Having spent the past couple of years slogging my way through World War II historical novels, I have become somewhat addicted to stories that take place in a much more hopeful era – the Roaring Twenties. True, there were those poor souls returning from fighting in the horrific First World War, but in the 1920s, people were optimistic that things would be better and that they would be able to find alcohol even in the midst of temperance.

The Girl from The Savoy, a novel written by the prolific author Hazel Gaynor, tells the story of one young woman who was darkly impacted by World War I, but faces the future with great hope and spirit.

Dolly Lane, a talented dancer, has always dreamed of being in show business. Her dream conflicted with her love for hometown boyfriend Teddy, who is a victim of World War I. Through the help of a friend, Dolly gets a job as a housekeeper at London’s famed Savoy Hotel, where she hopes to become recognized by some of the famous show business people who live there.

She has a chance encounter with a young businessman as she rushes to work on the first day, and can’t begin to imagine how that encounter will impact her life. It isn’t long before Dolly answers an unusual ad to be a muse to a young songwriter. Through this position, she meets and becomes friends with well-known actress Loretta May, who will change Dolly’s life. But Loretta has her own sad secret. Wars have a way of affecting everyone in some way or the other.

Though Dolly is the star of the show, the novel is told in three separate voices. The author does a great job of keeping the voices unique but consistent, thereby eliminating confusion. It isn’t long before Dolly faces some difficult choices which will pave the way for the rest of her life.

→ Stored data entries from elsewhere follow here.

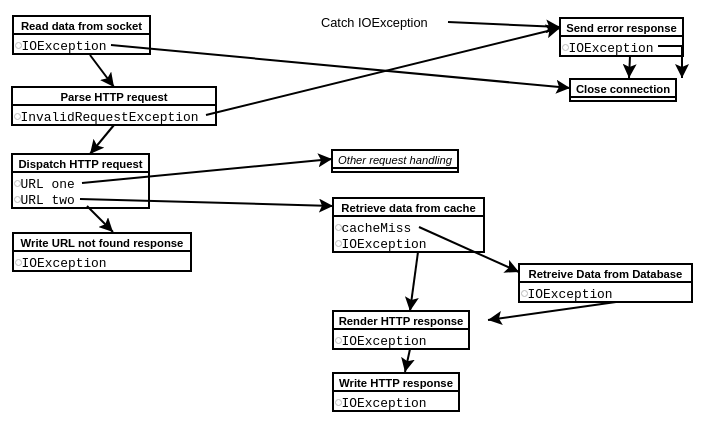
<!DOCTYPE html>
<html lang="en">
<head>
<meta charset="utf-8">
<title>HTTP request handling flow</title>
<style>
:root {
  --ink: #000;
  --paper: #fff;
  --port: #bbb;
  --sans: "Liberation Sans", Arial, sans-serif;
  --mono: "Liberation Mono", "Courier New", monospace;
}
* { box-sizing: border-box; margin: 0; padding: 0; }
body { width: 704px; height: 424px; overflow: hidden; background: var(--paper); }
.diagram { position: relative; width: 704px; height: 424px; overflow: hidden; color: var(--ink); }
.node {
  position: absolute;
  left: var(--x);
  top: var(--y);
  width: var(--w);
  border: 2px solid var(--ink);
  background: var(--paper);
}
.node h2 {
  height: 16px;
  font: bold 11.3px/18px var(--sans);
  text-align: center;
  white-space: nowrap;
}
.node.other h2 { font-weight: normal; font-style: italic; font-size: 11.2px; }
.node ul {
  list-style: none;
  min-height: 4px;
  padding-top: 2px;
  border-top: 2px solid var(--ink);
}
.node li {
  position: relative;
  height: 16px;
  padding-left: 7.5px;
  font: 12.9px/20px var(--mono);
  white-space: nowrap;
}
.node li::before {
  content: "";
  position: absolute;
  left: 1px;
  top: 5px;
  width: 5px;
  height: 5px;
  border: 1px solid var(--port);
  border-radius: 50%;
}
.note { position: absolute; left: 321px; top: 14px; font: 12.8px/18px var(--sans); white-space: nowrap; }
.edges { position: absolute; left: 0; top: 0; fill: none; stroke: var(--ink); stroke-width: 2; }
.edges marker path { fill: var(--ink); stroke: none; }
.edges > path { marker-end: url(#arrowhead); }
</style>
</head>
<body>
<main class="diagram">
  <section class="node" style="--x:12px;--y:15px;--w:139px">
    <h2>Read data from socket</h2>
    <ul><li>IOException</li></ul>
  </section>
  <section class="node" style="--x:11px;--y:86px;--w:206px">
    <h2>Parse HTTP request</h2>
    <ul><li>InvalidRequestException</li></ul>
  </section>
  <section class="node" style="--x:11px;--y:153px;--w:139px">
    <h2>Dispatch HTTP request</h2>
    <ul><li>URL one</li><li>URL two</li></ul>
  </section>
  <section class="node" style="--x:12px;--y:232px;--w:180px">
    <h2>Write URL not found response</h2>
    <ul><li>IOException</li></ul>
  </section>
  <section class="node other" style="--x:331px;--y:149px;--w:128px">
    <h2>Other request handling</h2>
    <ul></ul>
  </section>
  <section class="node" style="--x:332px;--y:197px;--w:153px">
    <h2>Retrieve data from cache</h2>
    <ul><li>cacheMiss</li><li>IOException</li></ul>
  </section>
  <section class="node" style="--x:518px;--y:263px;--w:175px">
    <h2>Retreive Data from Database</h2>
    <ul><li>IOException</li></ul>
  </section>
  <section class="node" style="--x:332px;--y:310px;--w:138px">
    <h2>Render HTTP response</h2>
    <ul><li>IOException</li></ul>
  </section>
  <section class="node" style="--x:332px;--y:372px;--w:128px">
    <h2>Write HTTP response</h2>
    <ul><li>IOException</li></ul>
  </section>
  <section class="node" style="--x:559px;--y:17px;--w:125px">
    <h2>Send error response</h2>
    <ul><li>IOException</li></ul>
  </section>
  <section class="node" style="--x:569px;--y:78px;--w:108px">
    <h2>Close connection</h2>
    <ul></ul>
  </section>
  <p class="note">Catch IOException</p>

  <svg class="edges" width="704" height="424" viewBox="0 0 704 424" aria-hidden="true">
    <defs>
      <marker id="arrowhead" markerUnits="userSpaceOnUse" markerWidth="14" markerHeight="14" refX="14" refY="7" orient="auto">
        <path d="M14 7 0 14 3 7 0 0Z"/>
      </marker>
    </defs>
    <path d="M111 45 570 88"/>
    <path d="M90 55 114 87"/>
    <path d="M206 115 560 28"/>
    <path d="M448 22 560 27"/>
    <path d="M114 125 90 154"/>
    <path d="M82 183 332 159"/>
    <path d="M80 199 333 206"/>
    <path d="M87 206 113 232"/>
    <path d="M419 227 519 272"/>
    <path d="M418 252 410 311"/>
    <path d="M616 302 488 320"/>
    <path d="M410 349 405 372"/>
    <path d="M630 56 629 78"/>
    <path d="M658 46H682V78"/>
  </svg>
</main>
</body>
</html>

The author is recognized as a romance writer, but the novel is not sappy-sweet and the characters are likeable. I love the descriptions of The Savoy Hotel, almost feeling its elegance. The ending is satisfying if somewhat predictable.

Here is a link to the book.